"There's no question that the full-day program is extremely beneficial, especially for the population that the full day serves," said Kara Johnson, who heads the Austin-based Texas Early Childhood Education Coalition.
Funding cuts still being debated in the Legislature don't affect the standard half-day program that districts must offer if they have enough qualifying students.
But about a quarter of the state's 1,237 districts receive pre-kindergarten grants that are expected to disappear in the new Texas budget. Because most of these districts use that funding for full-day classes, even some of the state's largest school systems are now considering cutting their full-day offerings or shifting funding from other programs.
The grant cuts -- included in both the Senate- and House-approved budget proposals -- would save the state more than $200 million in its attempt to solve a $27 billion budget shortfall over the next two fiscal years.
Earlier this year, the priority in the Dallas school district -- which offers half day at some schools and a full day at others -- was to expand all its pre-kindergarten classes to a full day. But amid the pending budget cuts, the district is now unsure whether it will be able to keep any full-day programs.
"It's more instructional time. It's what we think would benefit kids the best," said Beth Steerman, director of early childhood for the Dallas district. "The better foundation that kids can have as they enter kindergarten and beyond, the better they're going to do."
Districts in Fort Worth and Houston, the state's largest district, plan to keep their full-day classes by shifting resources.
"Full-day pre-k is such a priority that we've redirected money. ... We know how crucial that is to getting young children off on the right foot," said Houston school district spokesman Jason Spencer, adding that in anticipation of losing the state grant, they're funding the full-day by using federal money and making cuts to other programs.
Other districts, such as Carrollton-Farmers Branch in suburban Dallas, have already eliminated their full-day offerings. That district was among those that found ways other than the grants to fund a full day, but reverted to a half day anyway in anticipation of a tight budget.

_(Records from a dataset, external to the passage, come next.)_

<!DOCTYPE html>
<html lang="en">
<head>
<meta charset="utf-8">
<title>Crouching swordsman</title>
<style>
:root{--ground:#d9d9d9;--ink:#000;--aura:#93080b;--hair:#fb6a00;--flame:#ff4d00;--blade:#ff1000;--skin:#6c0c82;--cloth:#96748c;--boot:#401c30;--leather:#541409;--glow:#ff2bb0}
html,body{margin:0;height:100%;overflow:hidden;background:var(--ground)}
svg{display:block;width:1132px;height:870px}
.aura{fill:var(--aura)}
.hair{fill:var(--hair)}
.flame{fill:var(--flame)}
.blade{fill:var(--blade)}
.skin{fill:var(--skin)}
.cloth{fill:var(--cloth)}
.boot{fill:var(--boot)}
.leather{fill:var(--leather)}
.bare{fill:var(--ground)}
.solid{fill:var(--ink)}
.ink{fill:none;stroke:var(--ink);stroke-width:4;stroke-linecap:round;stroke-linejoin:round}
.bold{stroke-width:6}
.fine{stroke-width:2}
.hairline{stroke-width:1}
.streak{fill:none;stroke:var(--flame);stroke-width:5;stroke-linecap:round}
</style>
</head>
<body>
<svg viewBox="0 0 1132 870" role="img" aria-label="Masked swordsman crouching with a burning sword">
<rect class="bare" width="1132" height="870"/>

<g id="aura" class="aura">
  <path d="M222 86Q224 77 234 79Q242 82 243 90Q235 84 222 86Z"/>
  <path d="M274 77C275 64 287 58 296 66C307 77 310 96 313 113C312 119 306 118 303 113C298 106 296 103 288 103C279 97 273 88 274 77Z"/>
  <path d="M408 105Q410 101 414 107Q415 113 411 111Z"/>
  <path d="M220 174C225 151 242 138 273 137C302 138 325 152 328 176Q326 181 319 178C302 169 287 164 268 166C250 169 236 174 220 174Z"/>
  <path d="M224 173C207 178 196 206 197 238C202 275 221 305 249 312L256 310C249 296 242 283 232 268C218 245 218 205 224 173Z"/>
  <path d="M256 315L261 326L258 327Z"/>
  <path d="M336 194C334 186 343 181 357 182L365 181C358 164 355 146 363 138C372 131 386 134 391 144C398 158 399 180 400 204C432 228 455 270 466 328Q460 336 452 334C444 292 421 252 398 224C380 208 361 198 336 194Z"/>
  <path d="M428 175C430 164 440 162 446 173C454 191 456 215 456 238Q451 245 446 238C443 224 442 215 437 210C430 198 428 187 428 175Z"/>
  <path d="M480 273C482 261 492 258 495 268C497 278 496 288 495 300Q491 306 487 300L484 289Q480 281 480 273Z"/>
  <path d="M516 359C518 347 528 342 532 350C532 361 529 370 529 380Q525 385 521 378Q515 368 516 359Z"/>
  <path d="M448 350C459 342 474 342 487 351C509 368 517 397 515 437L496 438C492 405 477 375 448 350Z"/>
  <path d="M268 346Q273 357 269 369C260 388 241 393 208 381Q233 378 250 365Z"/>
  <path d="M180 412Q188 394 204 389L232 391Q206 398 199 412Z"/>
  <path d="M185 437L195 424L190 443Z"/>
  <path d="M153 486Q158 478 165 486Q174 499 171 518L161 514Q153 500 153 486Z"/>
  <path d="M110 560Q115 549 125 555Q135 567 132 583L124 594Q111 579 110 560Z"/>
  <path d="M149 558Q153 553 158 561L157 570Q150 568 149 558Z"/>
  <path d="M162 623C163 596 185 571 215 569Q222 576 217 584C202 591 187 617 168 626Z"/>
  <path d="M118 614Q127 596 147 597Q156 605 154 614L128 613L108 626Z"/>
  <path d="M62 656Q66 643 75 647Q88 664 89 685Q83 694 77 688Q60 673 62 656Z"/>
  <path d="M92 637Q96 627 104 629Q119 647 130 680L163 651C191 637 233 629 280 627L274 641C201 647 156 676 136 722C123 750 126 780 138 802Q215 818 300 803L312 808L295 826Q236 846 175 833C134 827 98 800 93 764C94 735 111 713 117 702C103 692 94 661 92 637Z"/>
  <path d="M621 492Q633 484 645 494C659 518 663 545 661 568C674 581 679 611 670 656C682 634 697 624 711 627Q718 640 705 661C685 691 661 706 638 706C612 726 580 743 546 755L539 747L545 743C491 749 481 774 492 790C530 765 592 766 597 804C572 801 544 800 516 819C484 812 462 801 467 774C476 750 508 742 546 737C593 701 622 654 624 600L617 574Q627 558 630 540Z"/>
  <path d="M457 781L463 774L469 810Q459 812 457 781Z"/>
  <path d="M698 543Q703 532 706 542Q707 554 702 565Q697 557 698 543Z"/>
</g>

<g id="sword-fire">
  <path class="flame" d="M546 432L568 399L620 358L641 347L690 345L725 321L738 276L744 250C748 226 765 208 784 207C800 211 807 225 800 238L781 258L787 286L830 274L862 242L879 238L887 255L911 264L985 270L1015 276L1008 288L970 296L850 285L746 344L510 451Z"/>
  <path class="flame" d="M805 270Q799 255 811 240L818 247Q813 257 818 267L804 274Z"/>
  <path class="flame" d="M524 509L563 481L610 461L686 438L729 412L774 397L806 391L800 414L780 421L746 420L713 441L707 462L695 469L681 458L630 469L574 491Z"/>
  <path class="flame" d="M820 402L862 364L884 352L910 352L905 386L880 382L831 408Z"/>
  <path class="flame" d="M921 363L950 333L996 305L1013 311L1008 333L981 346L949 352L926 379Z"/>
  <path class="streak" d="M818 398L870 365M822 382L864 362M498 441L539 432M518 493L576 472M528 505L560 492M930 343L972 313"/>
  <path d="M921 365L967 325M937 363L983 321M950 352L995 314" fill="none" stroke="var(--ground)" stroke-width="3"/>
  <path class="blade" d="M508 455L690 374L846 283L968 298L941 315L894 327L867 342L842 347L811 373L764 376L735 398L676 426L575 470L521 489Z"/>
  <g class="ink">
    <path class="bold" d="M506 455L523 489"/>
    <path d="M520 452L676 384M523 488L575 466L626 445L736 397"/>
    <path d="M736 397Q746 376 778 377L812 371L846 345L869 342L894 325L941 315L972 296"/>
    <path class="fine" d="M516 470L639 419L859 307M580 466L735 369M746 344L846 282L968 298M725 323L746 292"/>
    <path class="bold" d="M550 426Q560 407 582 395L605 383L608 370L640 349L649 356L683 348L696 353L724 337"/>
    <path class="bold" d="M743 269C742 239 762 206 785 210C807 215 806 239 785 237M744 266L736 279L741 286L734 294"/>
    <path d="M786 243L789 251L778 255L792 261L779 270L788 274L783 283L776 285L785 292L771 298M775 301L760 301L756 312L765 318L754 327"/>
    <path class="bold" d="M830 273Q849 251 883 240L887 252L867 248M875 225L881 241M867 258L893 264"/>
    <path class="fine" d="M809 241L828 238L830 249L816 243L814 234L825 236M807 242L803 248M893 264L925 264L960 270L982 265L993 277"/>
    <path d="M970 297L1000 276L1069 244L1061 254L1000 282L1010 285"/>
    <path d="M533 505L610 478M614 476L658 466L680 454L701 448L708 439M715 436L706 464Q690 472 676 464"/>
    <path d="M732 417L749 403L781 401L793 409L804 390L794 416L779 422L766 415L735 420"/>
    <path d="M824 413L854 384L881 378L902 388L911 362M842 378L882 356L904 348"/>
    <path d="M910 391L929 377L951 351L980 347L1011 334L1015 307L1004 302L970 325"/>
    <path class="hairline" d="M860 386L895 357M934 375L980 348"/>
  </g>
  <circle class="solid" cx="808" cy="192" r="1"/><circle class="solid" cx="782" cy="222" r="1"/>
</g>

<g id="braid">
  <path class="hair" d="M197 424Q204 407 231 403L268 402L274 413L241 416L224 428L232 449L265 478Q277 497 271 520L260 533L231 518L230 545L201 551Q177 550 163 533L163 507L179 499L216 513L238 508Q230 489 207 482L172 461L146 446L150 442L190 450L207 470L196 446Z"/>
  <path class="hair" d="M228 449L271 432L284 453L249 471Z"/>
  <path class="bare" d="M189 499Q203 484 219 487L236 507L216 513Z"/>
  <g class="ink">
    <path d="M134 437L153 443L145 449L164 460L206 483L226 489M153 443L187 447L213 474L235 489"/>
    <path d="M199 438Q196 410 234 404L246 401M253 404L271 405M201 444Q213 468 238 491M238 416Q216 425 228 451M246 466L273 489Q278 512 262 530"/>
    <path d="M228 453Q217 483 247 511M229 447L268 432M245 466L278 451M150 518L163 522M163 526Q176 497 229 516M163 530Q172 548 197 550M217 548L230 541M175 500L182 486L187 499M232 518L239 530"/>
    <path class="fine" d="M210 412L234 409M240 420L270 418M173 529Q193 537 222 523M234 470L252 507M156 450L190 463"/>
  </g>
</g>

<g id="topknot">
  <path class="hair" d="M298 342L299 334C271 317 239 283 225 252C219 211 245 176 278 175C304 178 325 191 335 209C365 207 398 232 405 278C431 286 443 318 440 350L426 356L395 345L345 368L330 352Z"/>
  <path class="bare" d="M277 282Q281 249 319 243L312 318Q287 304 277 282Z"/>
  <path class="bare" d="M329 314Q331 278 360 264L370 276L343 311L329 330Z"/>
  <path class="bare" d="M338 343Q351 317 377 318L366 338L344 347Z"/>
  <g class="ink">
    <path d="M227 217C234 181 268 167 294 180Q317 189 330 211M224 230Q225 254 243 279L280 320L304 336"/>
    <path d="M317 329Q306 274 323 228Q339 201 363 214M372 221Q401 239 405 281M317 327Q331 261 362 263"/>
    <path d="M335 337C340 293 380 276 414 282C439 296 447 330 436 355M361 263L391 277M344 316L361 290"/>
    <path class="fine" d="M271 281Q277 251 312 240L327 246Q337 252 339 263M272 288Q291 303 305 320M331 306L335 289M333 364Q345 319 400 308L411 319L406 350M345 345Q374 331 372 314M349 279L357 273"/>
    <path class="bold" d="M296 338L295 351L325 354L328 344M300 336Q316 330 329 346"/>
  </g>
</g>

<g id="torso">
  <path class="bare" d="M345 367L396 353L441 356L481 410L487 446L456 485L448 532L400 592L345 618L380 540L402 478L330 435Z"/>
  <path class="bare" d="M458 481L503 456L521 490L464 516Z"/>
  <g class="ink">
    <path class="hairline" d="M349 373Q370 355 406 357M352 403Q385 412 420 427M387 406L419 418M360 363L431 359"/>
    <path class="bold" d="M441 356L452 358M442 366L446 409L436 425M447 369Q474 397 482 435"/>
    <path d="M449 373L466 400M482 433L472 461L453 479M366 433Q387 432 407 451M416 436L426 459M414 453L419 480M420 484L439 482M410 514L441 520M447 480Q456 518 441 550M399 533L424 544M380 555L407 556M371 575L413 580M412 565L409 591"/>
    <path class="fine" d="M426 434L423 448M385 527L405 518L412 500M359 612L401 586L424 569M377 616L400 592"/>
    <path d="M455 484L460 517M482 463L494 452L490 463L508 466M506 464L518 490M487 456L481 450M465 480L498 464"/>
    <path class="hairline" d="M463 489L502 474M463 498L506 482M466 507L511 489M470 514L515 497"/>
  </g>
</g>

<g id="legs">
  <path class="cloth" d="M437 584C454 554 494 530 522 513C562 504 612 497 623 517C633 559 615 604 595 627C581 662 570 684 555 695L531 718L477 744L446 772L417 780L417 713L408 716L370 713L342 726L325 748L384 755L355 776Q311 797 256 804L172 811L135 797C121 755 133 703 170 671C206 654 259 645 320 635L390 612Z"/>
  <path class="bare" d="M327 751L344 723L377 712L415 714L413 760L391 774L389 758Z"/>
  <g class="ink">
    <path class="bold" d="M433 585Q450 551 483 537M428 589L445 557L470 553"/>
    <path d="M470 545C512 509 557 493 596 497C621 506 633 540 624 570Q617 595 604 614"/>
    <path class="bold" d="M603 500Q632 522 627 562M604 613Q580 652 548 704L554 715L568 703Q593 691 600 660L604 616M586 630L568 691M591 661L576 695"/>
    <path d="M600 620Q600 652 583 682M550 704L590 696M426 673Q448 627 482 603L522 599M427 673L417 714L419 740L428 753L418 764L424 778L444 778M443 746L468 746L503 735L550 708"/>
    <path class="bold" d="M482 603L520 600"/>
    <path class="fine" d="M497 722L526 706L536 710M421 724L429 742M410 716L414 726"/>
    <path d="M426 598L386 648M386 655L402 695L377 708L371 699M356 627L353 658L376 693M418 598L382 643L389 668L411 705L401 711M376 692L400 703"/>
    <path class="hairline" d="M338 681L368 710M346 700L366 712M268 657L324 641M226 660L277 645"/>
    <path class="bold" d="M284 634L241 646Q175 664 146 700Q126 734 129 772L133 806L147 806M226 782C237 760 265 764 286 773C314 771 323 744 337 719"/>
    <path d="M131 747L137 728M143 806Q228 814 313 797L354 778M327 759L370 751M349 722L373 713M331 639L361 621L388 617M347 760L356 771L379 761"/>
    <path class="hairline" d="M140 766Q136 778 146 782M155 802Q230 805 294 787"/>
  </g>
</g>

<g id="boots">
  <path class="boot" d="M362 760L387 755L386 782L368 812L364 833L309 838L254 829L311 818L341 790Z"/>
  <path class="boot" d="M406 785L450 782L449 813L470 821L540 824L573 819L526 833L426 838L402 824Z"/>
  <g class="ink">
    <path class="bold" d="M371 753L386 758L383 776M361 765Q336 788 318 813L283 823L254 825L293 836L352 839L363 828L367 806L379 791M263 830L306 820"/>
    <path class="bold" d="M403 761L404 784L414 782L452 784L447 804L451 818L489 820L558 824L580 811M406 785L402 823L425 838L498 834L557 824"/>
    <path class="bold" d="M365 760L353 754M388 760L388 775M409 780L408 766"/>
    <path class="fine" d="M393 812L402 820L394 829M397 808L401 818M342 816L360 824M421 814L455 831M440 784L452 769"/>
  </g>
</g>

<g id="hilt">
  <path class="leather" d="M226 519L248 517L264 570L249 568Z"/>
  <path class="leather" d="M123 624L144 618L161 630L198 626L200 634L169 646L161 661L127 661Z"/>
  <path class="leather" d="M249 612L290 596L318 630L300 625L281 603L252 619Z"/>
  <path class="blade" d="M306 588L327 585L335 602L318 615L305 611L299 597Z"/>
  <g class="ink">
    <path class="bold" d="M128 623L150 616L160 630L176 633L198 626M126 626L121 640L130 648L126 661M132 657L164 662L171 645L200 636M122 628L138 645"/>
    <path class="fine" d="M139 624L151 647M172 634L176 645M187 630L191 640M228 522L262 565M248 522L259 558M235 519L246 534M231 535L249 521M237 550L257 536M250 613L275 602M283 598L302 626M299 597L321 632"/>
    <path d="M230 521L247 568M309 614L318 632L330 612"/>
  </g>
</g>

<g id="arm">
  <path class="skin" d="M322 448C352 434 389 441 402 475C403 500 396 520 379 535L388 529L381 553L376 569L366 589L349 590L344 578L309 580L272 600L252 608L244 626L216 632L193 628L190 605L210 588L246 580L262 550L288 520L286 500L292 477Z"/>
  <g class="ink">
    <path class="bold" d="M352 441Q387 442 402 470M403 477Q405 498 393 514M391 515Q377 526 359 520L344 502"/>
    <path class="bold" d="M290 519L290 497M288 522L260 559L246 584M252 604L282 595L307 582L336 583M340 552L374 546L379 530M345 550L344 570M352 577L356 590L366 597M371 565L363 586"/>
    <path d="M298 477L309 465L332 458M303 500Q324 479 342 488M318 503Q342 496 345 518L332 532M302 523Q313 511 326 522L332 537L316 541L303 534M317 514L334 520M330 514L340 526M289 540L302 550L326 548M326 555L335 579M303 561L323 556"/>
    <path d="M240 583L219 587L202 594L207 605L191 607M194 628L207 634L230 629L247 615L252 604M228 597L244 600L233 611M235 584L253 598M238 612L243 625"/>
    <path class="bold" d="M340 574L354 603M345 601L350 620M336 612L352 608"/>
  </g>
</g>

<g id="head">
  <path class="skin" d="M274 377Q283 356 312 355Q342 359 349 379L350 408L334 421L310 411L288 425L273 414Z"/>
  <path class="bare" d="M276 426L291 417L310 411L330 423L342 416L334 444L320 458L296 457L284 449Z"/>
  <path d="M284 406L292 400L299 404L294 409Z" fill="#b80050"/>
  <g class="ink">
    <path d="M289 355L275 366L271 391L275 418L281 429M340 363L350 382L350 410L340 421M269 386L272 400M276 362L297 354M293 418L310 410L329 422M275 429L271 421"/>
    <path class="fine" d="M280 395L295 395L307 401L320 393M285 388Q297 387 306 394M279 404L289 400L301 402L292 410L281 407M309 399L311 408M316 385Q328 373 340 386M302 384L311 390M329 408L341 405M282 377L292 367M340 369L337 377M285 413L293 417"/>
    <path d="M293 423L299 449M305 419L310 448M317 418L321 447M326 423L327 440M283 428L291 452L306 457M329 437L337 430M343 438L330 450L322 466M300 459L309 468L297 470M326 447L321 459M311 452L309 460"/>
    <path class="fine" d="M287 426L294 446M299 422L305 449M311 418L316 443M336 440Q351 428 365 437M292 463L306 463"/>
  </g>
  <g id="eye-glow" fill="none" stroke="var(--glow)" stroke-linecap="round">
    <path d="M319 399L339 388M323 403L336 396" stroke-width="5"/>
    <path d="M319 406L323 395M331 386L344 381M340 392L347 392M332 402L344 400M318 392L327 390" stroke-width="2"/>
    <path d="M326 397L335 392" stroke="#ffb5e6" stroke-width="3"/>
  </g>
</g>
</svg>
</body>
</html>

In Midland, Superintendent Ryder Warren said that in order to continue offering a full day, the district is closing its two pre-kindergarten centers and moving the programs into schools. The cost savings will help offset the anticipated loss of the state grant.
A study done by the National Institute for Early Education Research at Rutgers University compared children in an eight-hour pre-kindergarten program to children assigned to a 2.5 to three-hour program in a randomized trial, finding that those in the longer program had a greater improvement in test scores.
"Pre-k is important because it sets a child up on a path to school success," said Steve Barnett, institute co-director and one of the study's authors.
But Susan Landry, director of the University of Texas Health Science Center's Children's Learning Institute in Houston, said her concern is more with the quality of the program. She cited a study published in the Early Childhood Research Quarterly that found children's academic gains related more with the quality of the program than its duration.
Matecha Kibble, whose son Caleb is in Houston's class, said she has noticed his progress and hopes the program isn't cut to a half day when her 3-year-old daughter is ready to attend.
"I see him blossoming," said the stay-at-home mother of nine. "Where when he's at home, he's under mom all the time."
Caleb's teacher said some of that success is because the children have more time to learn the lessons.
"Full day they get more extensive experiences with each other, more conversation," Houston said. "They'll get to practice more of what they learn. Half day it'll just be rush, rush, rush, rush."